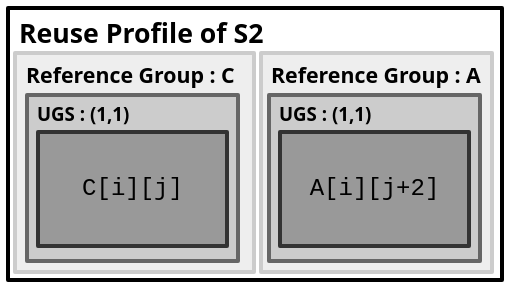
<!DOCTYPE html>
<html lang="en">
<head>
<meta charset="utf-8">
<title>Reuse Profile of S2</title>
<style>
  :root {
    --page: #ffffff;
    --ink: #000000;
    --group-fill: #eeeeee;
    --group-line: #cccccc;
    --set-fill: #cccccc;
    --set-line: #666666;
    --ref-fill: #999999;
    --ref-line: #333333;
  }
  * { box-sizing: border-box; margin: 0; }
  body {
    width: 511px;
    height: 288px;
    padding: 6px 7px 6px 6px;
    overflow: hidden;
    background: var(--page);
    color: var(--ink);
    font-family: "Noto Sans", "Open Sans", sans-serif;
  }
  h1, h2, h3 { font-weight: 700; white-space: nowrap; }
  .profile, .group, .set, .reference {
    border: 4px solid;
    border-radius: 2px;
  }
  .profile {
    width: 498px;
    height: 276px;
    padding: 4px 3px 0;
    border-color: var(--ink);
  }
  .profile h1 {
    padding-left: 6px;
    font-size: 26.67px;
    line-height: 37px;
  }
  .groups {
    display: grid;
    grid-template-columns: 243px 235px;
    column-gap: 3px;
    height: 223px;
  }
  .group {
    padding: 1px 8px 0;
    background: var(--group-fill);
    border-color: var(--group-line);
  }
  .group + .group { padding-left: 4px; }
  .group h2 {
    padding-left: 1px;
    font-size: 21.33px;
    line-height: 37px;
  }
  .group + .group h2 { padding-left: 4px; }
  .set {
    width: 215px;
    height: 170px;
    padding: 0 7px;
    background: var(--set-fill);
    border-color: var(--set-line);
  }
  .set h3 {
    padding-left: 1px;
    font-size: 18.67px;
    line-height: 33px;
  }
  .reference {
    display: flex;
    align-items: center;
    justify-content: center;
    height: 118px;
    background: var(--ref-fill);
    border-color: var(--ref-line);
    font: 24px/28px "Liberation Mono", monospace;
  }
</style>
</head>
<body>
  <main class="profile">
    <h1>Reuse Profile of S2</h1>
    <div class="groups">
      <section class="group">
        <h2>Reference Group : C</h2>
        <div class="set">
          <h3>UGS : (1,1)</h3>
          <code class="reference">C[i][j]</code>
        </div>
      </section>
      <section class="group">
        <h2>Reference Group : A</h2>
        <div class="set">
          <h3>UGS : (1,1)</h3>
          <code class="reference">A[i][j+2]</code>
        </div>
      </section>
    </div>
  </main>
</body>
</html>
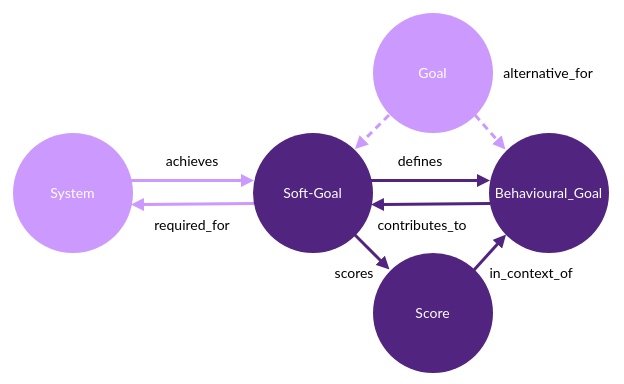
<!DOCTYPE html>
<html lang="en">
<head>
<meta charset="utf-8">
<title>Goal model diagram</title>
<style>
:root {
  --light: #cc99ff;
  --dark: #51247f;
  --paper: #ffffff;
  --ink: #000000;
}
* { box-sizing: border-box; }
html, body { margin: 0; overflow: hidden; background: var(--paper); }
.diagram {
  position: relative;
  width: 624px;
  height: 384px;
  overflow: hidden;
  background: var(--paper);
  font: 14px/18px Lato, "Open Sans", sans-serif;
}
.connectors { position: absolute; left: 0; top: 0; }
.connectors line { stroke-width: 3; }
.light-line { stroke: var(--light); }
.dark-line { stroke: var(--dark); }
.dashed { stroke-dasharray: 7 5; }
.light-head { fill: var(--light); }
.dark-head { fill: var(--dark); }
.node {
  position: absolute;
  left: var(--x);
  top: var(--y);
  width: 120px;
  height: 120px;
  border-radius: 50%;
  display: flex;
  align-items: center;
  justify-content: center;
  color: var(--paper);
  white-space: nowrap;
}
.node.light { background: var(--light); }
.node.dark { background: var(--dark); }
.label {
  position: absolute;
  left: var(--x);
  top: var(--y);
  transform: translate(-50%, -50%);
  color: var(--ink);
  white-space: nowrap;
}
</style>
</head>
<body>
<main class="diagram">
  <svg class="connectors" width="624" height="384" viewBox="0 0 624 384" aria-hidden="true">
    <defs>
      <marker id="light-arrow" markerUnits="userSpaceOnUse" markerWidth="13" markerHeight="13" refX="1" refY="6.5" orient="auto">
        <path class="light-head" d="M0 0L13 6.5L0 13Z"/>
      </marker>
      <marker id="dark-arrow" markerUnits="userSpaceOnUse" markerWidth="13" markerHeight="13" refX="1" refY="6.5" orient="auto">
        <path class="dark-head" d="M0 0L13 6.5L0 13Z"/>
      </marker>
    </defs>
    <line class="light-line" x1="130" y1="180.5" x2="242" y2="180.5" marker-end="url(#light-arrow)"/>
    <line class="light-line" x1="254" y1="203.5" x2="143" y2="204.5" marker-end="url(#light-arrow)"/>
    <line class="light-line dashed" x1="389" y1="115" x2="363.5" y2="140.5" marker-end="url(#light-arrow)"/>
    <line class="light-line dashed" x1="475" y1="115" x2="497.5" y2="140.5" marker-end="url(#light-arrow)"/>
    <line class="dark-line" x1="371" y1="180.5" x2="478" y2="180.5" marker-end="url(#dark-arrow)"/>
    <line class="dark-line" x1="490" y1="203.5" x2="383" y2="204.5" marker-end="url(#dark-arrow)"/>
    <line class="dark-line" x1="354" y1="234" x2="381" y2="261" marker-end="url(#dark-arrow)"/>
    <line class="dark-line" x1="474" y1="270" x2="498" y2="243.5" marker-end="url(#dark-arrow)"/>
  </svg>

  <div class="node light" style="--x:372.5px; --y:12.5px">Goal</div>
  <div class="node light" style="--x:12.5px; --y:132.5px">System</div>
  <div class="node dark" style="--x:252.5px; --y:132.5px">Soft-Goal</div>
  <div class="node dark" style="--x:488.5px; --y:132.5px">Behavioural_Goal</div>
  <div class="node dark" style="--x:372.5px; --y:252.5px">Score</div>

  <span class="label" style="--x:548px; --y:73px">alternative_for</span>
  <span class="label" style="--x:192px; --y:161px">achieves</span>
  <span class="label" style="--x:192px; --y:225px">required_for</span>
  <span class="label" style="--x:420px; --y:161px">defines</span>
  <span class="label" style="--x:422px; --y:225px">contributes_to</span>
  <span class="label" style="--x:354px; --y:273px">scores</span>
  <span class="label" style="--x:531px; --y:273px">in_context_of</span>
</main>
</body>
</html>
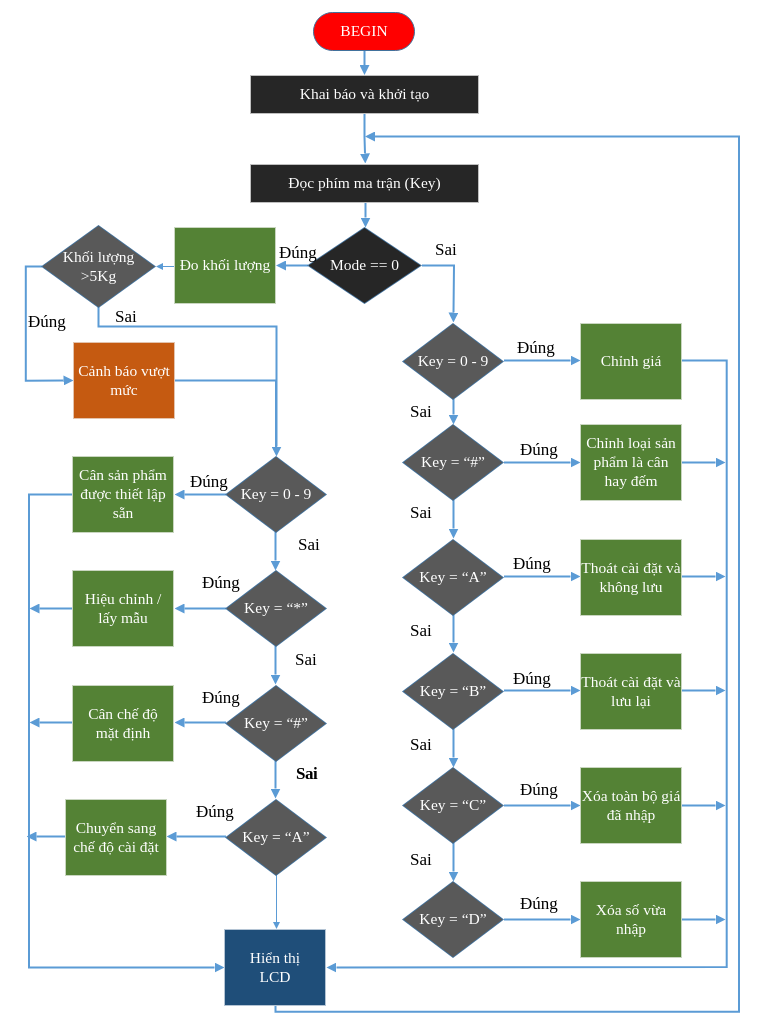
<!DOCTYPE html>
<html lang="vi">
<head>
<meta charset="utf-8">
<title>Lưu đồ thuật toán cân</title>
<style>
:root {
  --line: #5b9bd5;
  --start: #ff0000;
  --process: #262626;
  --decision: #595959;
  --action: #548235;
  --warning: #c55a11;
  --display: #1f4e79;
  --outline: #41719c;
  --box-edge: #c9d6c0;
  --ink: #000;
  --paper: #fff;
}
* { box-sizing: border-box; }
html, body { margin: 0; overflow: hidden; background: var(--paper); }
.flowchart {
  position: relative;
  width: 759px;
  height: 1032px;
  overflow: hidden;
  font-family: "Liberation Serif", "Noto Serif", serif;
}
.connectors { position: absolute; inset: 0; fill: none; stroke: var(--line); stroke-width: 2; }
.connectors path { marker-end: url(#arrow); }
.connectors .plain { marker-end: none; }
.connectors .thin { stroke-width: 1; marker-end: url(#arrow-small); }
.node {
  position: absolute;
  left: var(--x);
  top: var(--y);
  width: 102px;
  height: 77px;
  display: flex;
  align-items: center;
  justify-content: center;
  text-align: center;
  white-space: nowrap;
  font-size: 15.5px;
  line-height: 18.7px;
  color: var(--paper);
}
.terminal { width: 102px; height: 39px; border: 1px solid var(--outline); border-radius: 20px; background: var(--start); }
.process { width: 229px; height: 39px; border: 1px solid #bfbfbf; background: var(--process); }
.action { border: 1px solid var(--box-edge); background: var(--action); }
.warning { border: 1px solid #e3c3ad; background: var(--warning); }
.display { border: 1px solid #b4c4d4; background: var(--display); }
.decision { isolation: isolate; background: var(--outline); clip-path: polygon(50% 0, 100% 50%, 50% 100%, 0 50%); }
.decision::before {
  content: "";
  position: absolute;
  inset: 1px 1.5px;
  z-index: -1;
  background: var(--fill, var(--decision));
  clip-path: inherit;
}
.mode { --fill: var(--process); width: 115px; }
.weight { width: 115px; height: 83px; }
.label {
  position: absolute;
  left: var(--x);
  top: var(--y);
  font-size: 17px;
  line-height: 20px;
  white-space: nowrap;
  color: var(--ink);
}
.strong { font-weight: bold; letter-spacing: -0.5px; }
</style>
</head>
<body>
<main class="flowchart">
  <svg class="connectors" width="759" height="1032" viewBox="0 0 759 1032" aria-hidden="true">
    <defs>
      <marker id="arrow" markerUnits="userSpaceOnUse" markerWidth="10" markerHeight="10" refX="0" refY="5" orient="auto">
        <polygon points="0,0 10,5 0,10" fill="#5b9bd5" stroke="none"/>
      </marker>
      <marker id="arrow-small" markerUnits="userSpaceOnUse" markerWidth="7" markerHeight="7" refX="0" refY="3.5" orient="auto">
        <polygon points="0,0 7,3.5 0,7" fill="#5b9bd5" stroke="none"/>
      </marker>
    </defs>

    <g class="main-flow">
      <path d="M364.5 50V65"/>
      <path d="M364.5 113V137L365 153.5"/>
      <path d="M365.5 202V217.5"/>
      <path d="M308 265.5H286"/>
      <path d="M422 265.5H454L453.5 312.5"/>
      <path class="thin" d="M175 266.5H163"/>
      <path d="M275.5 1005V1011.8H739V136.5H375"/>
    </g>

    <g class="weight-flow">
      <path d="M42 266.5H25.8V380.8L63.5 380.5"/>
      <path d="M98.5 307V326.5H276.5V446.5"/>
      <path class="plain" d="M174 380.5H276V448"/>
    </g>

    <g class="weighing-keys">
      <path d="M275.5 532V560.5"/>
      <path d="M275.5 646V674.5"/>
      <path d="M275.5 761V788.5"/>
      <path class="thin" d="M276.5 875V922"/>
      <path d="M226 494.5H184.5"/>
      <path d="M226 608.5H184.5"/>
      <path d="M226 722.5H184.5"/>
      <path d="M226 836.5H176.5"/>
      <path d="M73 494.5H29V967.5H214.5"/>
      <path d="M73 608.5H39.5"/>
      <path d="M73 722.5H39.5"/>
      <path d="M66 836.5H36.5"/>
    </g>

    <g class="setting-keys">
      <path d="M453.5 399V414.5"/>
      <path d="M453.5 500V528.5"/>
      <path d="M453.5 615V642.5"/>
      <path d="M453.5 729V757.5"/>
      <path d="M453.5 843V871.5"/>
      <path d="M504 360.5H570.5"/>
      <path d="M504 462.5H570.5"/>
      <path d="M504 576.5H570.5"/>
      <path d="M504 690.5H570.5"/>
      <path d="M504 805.5H570.5"/>
      <path d="M504 919.5H570.5"/>
      <path d="M682 360.5H726.7V967L336.5 967.5"/>
      <path d="M682 462.5H715.5"/>
      <path d="M682 576.5H715.5"/>
      <path d="M682 690.5H715.5"/>
      <path d="M682 805.5H715.5"/>
      <path d="M682 919.5H715.5"/>
    </g>
  </svg>

  <div class="node terminal" style="--x:313px;--y:12px">BEGIN</div>
  <div class="node process" style="--x:250px;--y:75px">Khai báo và khởi tạo</div>
  <div class="node process" style="--x:250px;--y:164px">Đọc phím ma trận (Key)</div>
  <div class="node decision mode" style="--x:307px;--y:227px">Mode == 0</div>

  <div class="node action" style="--x:174px;--y:227px">Đo khối lượng</div>
  <div class="node decision weight" style="--x:41px;--y:225px">Khối lượng<br>&gt;5Kg</div>
  <div class="node warning" style="--x:73px;--y:342px">Cảnh báo vượt<br>mức</div>

  <div class="node decision" style="--x:225px;--y:456px">Key = 0 - 9</div>
  <div class="node decision" style="--x:225px;--y:570px">Key = “*”</div>
  <div class="node decision" style="--x:225px;--y:685px">Key = “#”</div>
  <div class="node decision" style="--x:225px;--y:799px">Key = “A”</div>
  <div class="node action" style="--x:72px;--y:456px">Cân sản phẩm<br>được thiết lập<br>sẵn</div>
  <div class="node action" style="--x:72px;--y:570px">Hiệu chỉnh /<br>lấy mẫu</div>
  <div class="node action" style="--x:72px;--y:685px">Cân chế độ<br>mặt định</div>
  <div class="node action" style="--x:65px;--y:799px">Chuyển sang<br>chế độ cài đặt</div>
  <div class="node display" style="--x:224px;--y:929px">Hiển thị<br>LCD</div>

  <div class="node decision" style="--x:402px;--y:323px">Key = 0 - 9</div>
  <div class="node decision" style="--x:402px;--y:424px">Key = “#”</div>
  <div class="node decision" style="--x:402px;--y:539px">Key = “A”</div>
  <div class="node decision" style="--x:402px;--y:653px">Key = “B”</div>
  <div class="node decision" style="--x:402px;--y:767px">Key = “C”</div>
  <div class="node decision" style="--x:402px;--y:881px">Key = “D”</div>
  <div class="node action" style="--x:580px;--y:323px">Chỉnh giá</div>
  <div class="node action" style="--x:580px;--y:424px">Chỉnh loại sản<br>phẩm là cân<br>hay đếm</div>
  <div class="node action" style="--x:580px;--y:539px">Thoát cài đặt và<br>không lưu</div>
  <div class="node action" style="--x:580px;--y:653px">Thoát cài đặt và<br>lưu lại</div>
  <div class="node action" style="--x:580px;--y:767px">Xóa toàn bộ giá<br>đã nhập</div>
  <div class="node action" style="--x:580px;--y:881px">Xóa số vừa<br>nhập</div>

  <span class="label" style="--x:279px;--y:243px">Đúng</span>
  <span class="label" style="--x:435px;--y:240px">Sai</span>
  <span class="label" style="--x:28px;--y:312px">Đúng</span>
  <span class="label" style="--x:115px;--y:307px">Sai</span>

  <span class="label" style="--x:190px;--y:472px">Đúng</span>
  <span class="label" style="--x:298px;--y:535px">Sai</span>
  <span class="label" style="--x:202px;--y:573px">Đúng</span>
  <span class="label" style="--x:295px;--y:650px">Sai</span>
  <span class="label" style="--x:202px;--y:688px">Đúng</span>
  <span class="label strong" style="--x:296px;--y:764px">Sai</span>
  <span class="label" style="--x:196px;--y:802px">Đúng</span>

  <span class="label" style="--x:517px;--y:338px">Đúng</span>
  <span class="label" style="--x:410px;--y:402px">Sai</span>
  <span class="label" style="--x:520px;--y:440px">Đúng</span>
  <span class="label" style="--x:410px;--y:503px">Sai</span>
  <span class="label" style="--x:513px;--y:554px">Đúng</span>
  <span class="label" style="--x:410px;--y:621px">Sai</span>
  <span class="label" style="--x:513px;--y:669px">Đúng</span>
  <span class="label" style="--x:410px;--y:735px">Sai</span>
  <span class="label" style="--x:520px;--y:780px">Đúng</span>
  <span class="label" style="--x:410px;--y:850px">Sai</span>
  <span class="label" style="--x:520px;--y:894px">Đúng</span>
</main>
</body>
</html>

++++++

- What to work on
Which lines above contain "auto"? Show each of them.

- Written response
      <marker id="light-arrow" markerUnits="userSpaceOnUse" markerWidth="13" markerHeight="13" refX="1" refY="6.5" orient="auto">
      <marker id="dark-arrow" markerUnits="userSpaceOnUse" markerWidth="13" markerHeight="13" refX="1" refY="6.5" orient="auto">
      <marker id="arrow" markerUnits="userSpaceOnUse" markerWidth="10" markerHeight="10" refX="0" refY="5" orient="auto">
      <marker id="arrow-small" markerUnits="userSpaceOnUse" markerWidth="7" markerHeight="7" refX="0" refY="3.5" orient="auto">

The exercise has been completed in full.